The Double Traverse: Sunrise & Dromedary Peaks
· Sunrise (AKA-O’Sullivan) Summit: 11,275
· Dromedary Summit: 11,107
· Elevation Gain: 5,500
· Distance: 10.2
· Total Time: 8:30
· Date: September 17, 2022
· Crew: Sean, Conner & me
I have been enamored with the Triple Traverse route for years as you get the opportunity to bag multiple peaks in a day and the technical nature of the route is enticing. The Triple Traverse loop starts and finishes in the S Turn parking lot which is 4 miles up Big Cottonwood Canyon. You can do the Triple Traverse clockwise which is up Mill B South Fork to Dromedary then to Sunrise then to Twin Peaks. Or you can go counterclockwise up Broads Fork to Twins, Sunrise, Dromedary then down Mill B. We elected to go counterclockwise up Broads Fork but since my hiking buddies and I had already summited Twins Peak in the past, we elected to just do the “double traverse”. In hindsight, that was a great call because the double took us 8.5 hours due to the technicality of the hike. If we added on the Twins Peak summit, I estimate that it would take another 2 hours.
If you research Sunrise and Dromedary, there is not much info on these peaks as they are most certainly the lesser traveled 11,000 peaks in the Wasatch. From the S turn parking lot, take the Broads Fork trail. I am not going to go into detail on the lower section of Broads as I describe it in my Twins Peak post. Once you get through the Broads Fork meadow, it turns from grass to scree and at this point you have two route options to summit Sunrise: 1) head east towards the chute that leads you to the saddle between Sunrise and Dromedary (see pic below)

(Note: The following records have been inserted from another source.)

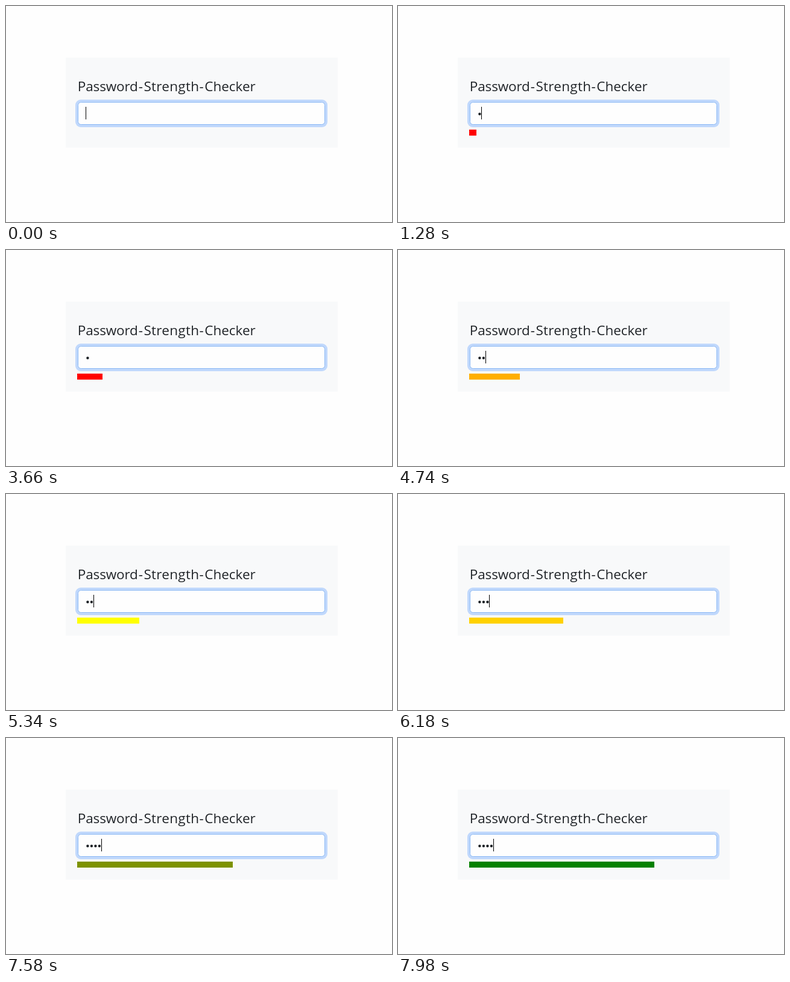
Animation of 640x360 px, one loop 8000 ms. Source, as an HTML page:

```html
<!DOCTYPE html>
<html lang="en">
<head>
<meta charset="utf-8">
<title>Password strength</title>
<style>
  html, body { margin: 0; width: 100%; height: 100%; overflow: hidden; background: #fefefe; }
  svg { display: block; width: 640px; height: 360px; }
  text { font: 22.5px "Open Sans", "Noto Sans", sans-serif; fill: #212529; }
  .tight { letter-spacing: -0.15px; }
  .loose { letter-spacing: 0.3px; }
</style>
</head>
<body>
<svg viewBox="0 0 640 360">
  <rect width="640" height="360" fill="#fefefe"/>
  <rect x="99" y="86" width="451" height="150" fill="#f8f9fa"/>
  <text y="142"><tspan x="118.8" class="tight">Password</tspan><tspan x="219.8">-</tspan><tspan x="228.4" class="loose">Strength</tspan><tspan x="320.6">-</tspan><tspan x="329.2">Checker</tspan></text>
  <rect x="115" y="156" width="418" height="46" rx="9" fill="#c0d8fc"/>
  <rect x="119.5" y="160.5" width="409" height="37" rx="5" fill="#fefefe" stroke="#8ab8f4"/>
  <g id="dots" fill="#212529"></g>
  <rect id="caret" y="168" width="1" height="21" fill="#000"/>
  <rect id="bar" x="118" y="206" height="10"/>
</svg>
<script>
const LOOP = 8000, GROW = 750, FULL = 411, STEP = 6.5;

// each key press: time, bar share, bar colour
const keys = [
  { at: 1137, share: 0.10, color: [255, 0, 0] },
  { at: 4440, share: 0.25, color: [255, 255, 0] },
  { at: 5958, share: 0.50, color: [255, 165, 0] },
  { at: 7358, share: 0.75, color: [0, 128, 0] }
];
const caretOff = [[370, 1137], [2680, 4440]];

const $ = id => document.getElementById(id);
const dots = keys.map((_, i) => {
  const c = document.createElementNS("http://www.w3.org/2000/svg", "circle");
  c.setAttribute("cx", 135.4 + i * STEP);
  c.setAttribute("cy", 180);
  c.setAttribute("r", 2.2);
  return $("dots").appendChild(c);
});

const mix = (a, b, p) => a + (b - a) * p;
const bezier = (a, b, s) => 3 * a * s * (1 - s) ** 2 + 3 * b * s * s * (1 - s) + s ** 3;

// the CSS "ease" curve
function ease(x) {
  if (x <= 0) return 0;
  if (x >= 1) return 1;
  let lo = 0, hi = 1;
  for (let i = 0; i < 24; i++) {
    const mid = (lo + hi) / 2;
    if (bezier(0.25, 0.25, mid) < x) lo = mid; else hi = mid;
  }
  return bezier(0.1, 1, lo);
}

function draw(t) {
  const typed = keys.filter(k => t >= k.at).length;
  let share = 0, color = keys[0].color;
  for (const k of keys.slice(0, typed)) {
    const p = ease((t - k.at) / GROW);
    share = mix(share, k.share, p);
    color = color.map((c, i) => mix(c, k.color[i], p));
  }
  $("bar").setAttribute("width", typed ? Math.round(share * FULL + 0.7) : 0);
  $("bar").setAttribute("fill", `rgb(${color.map(Math.round)})`);
  dots.forEach((d, i) => d.setAttribute("visibility", i < typed ? "visible" : "hidden"));
  const off = caretOff.some(([a, b]) => t >= a && t < b);
  $("caret").setAttribute("visibility", off ? "hidden" : "visible");
  $("caret").setAttribute("x", Math.floor(132 + typed * STEP));
}

const start = performance.now();
function tick() {
  draw((performance.now() - start) % LOOP);
  requestAnimationFrame(tick);
}
tick();
</script>
</body>
</html>
```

or 2) go to the ridge between Twin Peaks and Sunrise. We opted to go to the Twin Peaks/Sunrise saddle as we didn’t want to backtrack down from Sunrise to Dromedary. This saddle sits at 10,837 and it took us 3 hours to traverse the 4.2 miles and 4,600 elevation gain. Once you get to the Twin Peaks/Sunrise saddle, rehydrate and eat because it is about to get real. Even though there is only about 450 feet to the summit of Sunrise - it is very arduous. As we left the saddle, one of my buddies said, “this looks rather daunting” and that is an understatement. This is very important, as you leave the saddle heading east, you naturally want to climb up but hike out 10-20 yards and then drop down about 30-50 feet on the south side (Little Cottonwood side) as illustrated in the picture below.
This will wrap you around a bend and if you look up, you will see a peak but it isn’t Sunrise. There is another peak or false summit called Jepson Folly so don’t aim towards that peak as Sunrise is farther east. There is no defined route at this point so use your best navigational skills to find the path of least resistance as you aim east (your right) and up. This section is very cliffy and definitely a no fall zone. There are a few spots that are class 4 but it is doable as there are a lot of sturdy holds. Once we reached the Sunrise ridge, we were treated to a fog show as a wall of fog was billowing up from BCC and the winds from LCC were pushing it back.
When we summited Sunrise, I was relieved that we weren’t hiking back the way we came as I am not sure down hiking Sunrise towards Twins Peak would be possible. Our mission was to continue to Dromedary but the descent down the eastern ridge of Sunrise looked precarious as well. There was a well-defined trail down the east side of Sunrise and although it was steep- it was manageable.
The saddle between Sunrise & Dromedary is the top of Tanner’s Gulch which is a famous ski run/avalanche path.
Much like Sunrise, you will approach Dromedary from the south (LCC) and although it is not as technical as the Sunrise summit- it is still precipitous and exposed. We found a chute up the center and methodically made our way up the 300 foot face.
Both of these peaks offer amazing, panoramic views of BCC & LCC. Directly to the north, you are looking at Mt. Raymond and Gobblers in BCC and to the south you see White Baldy, Pfeifferhorn, Lone Peak and you can even see Mt. Timpanogos in the distance.
Now that you have two 11,000+ peaks and 5,500 under your belt, you think you are going to coast home but don’t be fooled. The descent down Dromedary is long and has a few spicy sections. I found myself in a bit of pickle on one of them and I threw my pack over the ledge so it wouldn’t get caught on a rock while on my back and it bounced down about 50 yards. There are no trails up/down Dromedary so aim towards the three lakes (Lillian, Florence & Blanche) and stay to the left on the descent.
Once you get to Lake Blanche, you feel like you are emerging back to civilization as you will encounter numerous people hiking up to the gorgeous lake.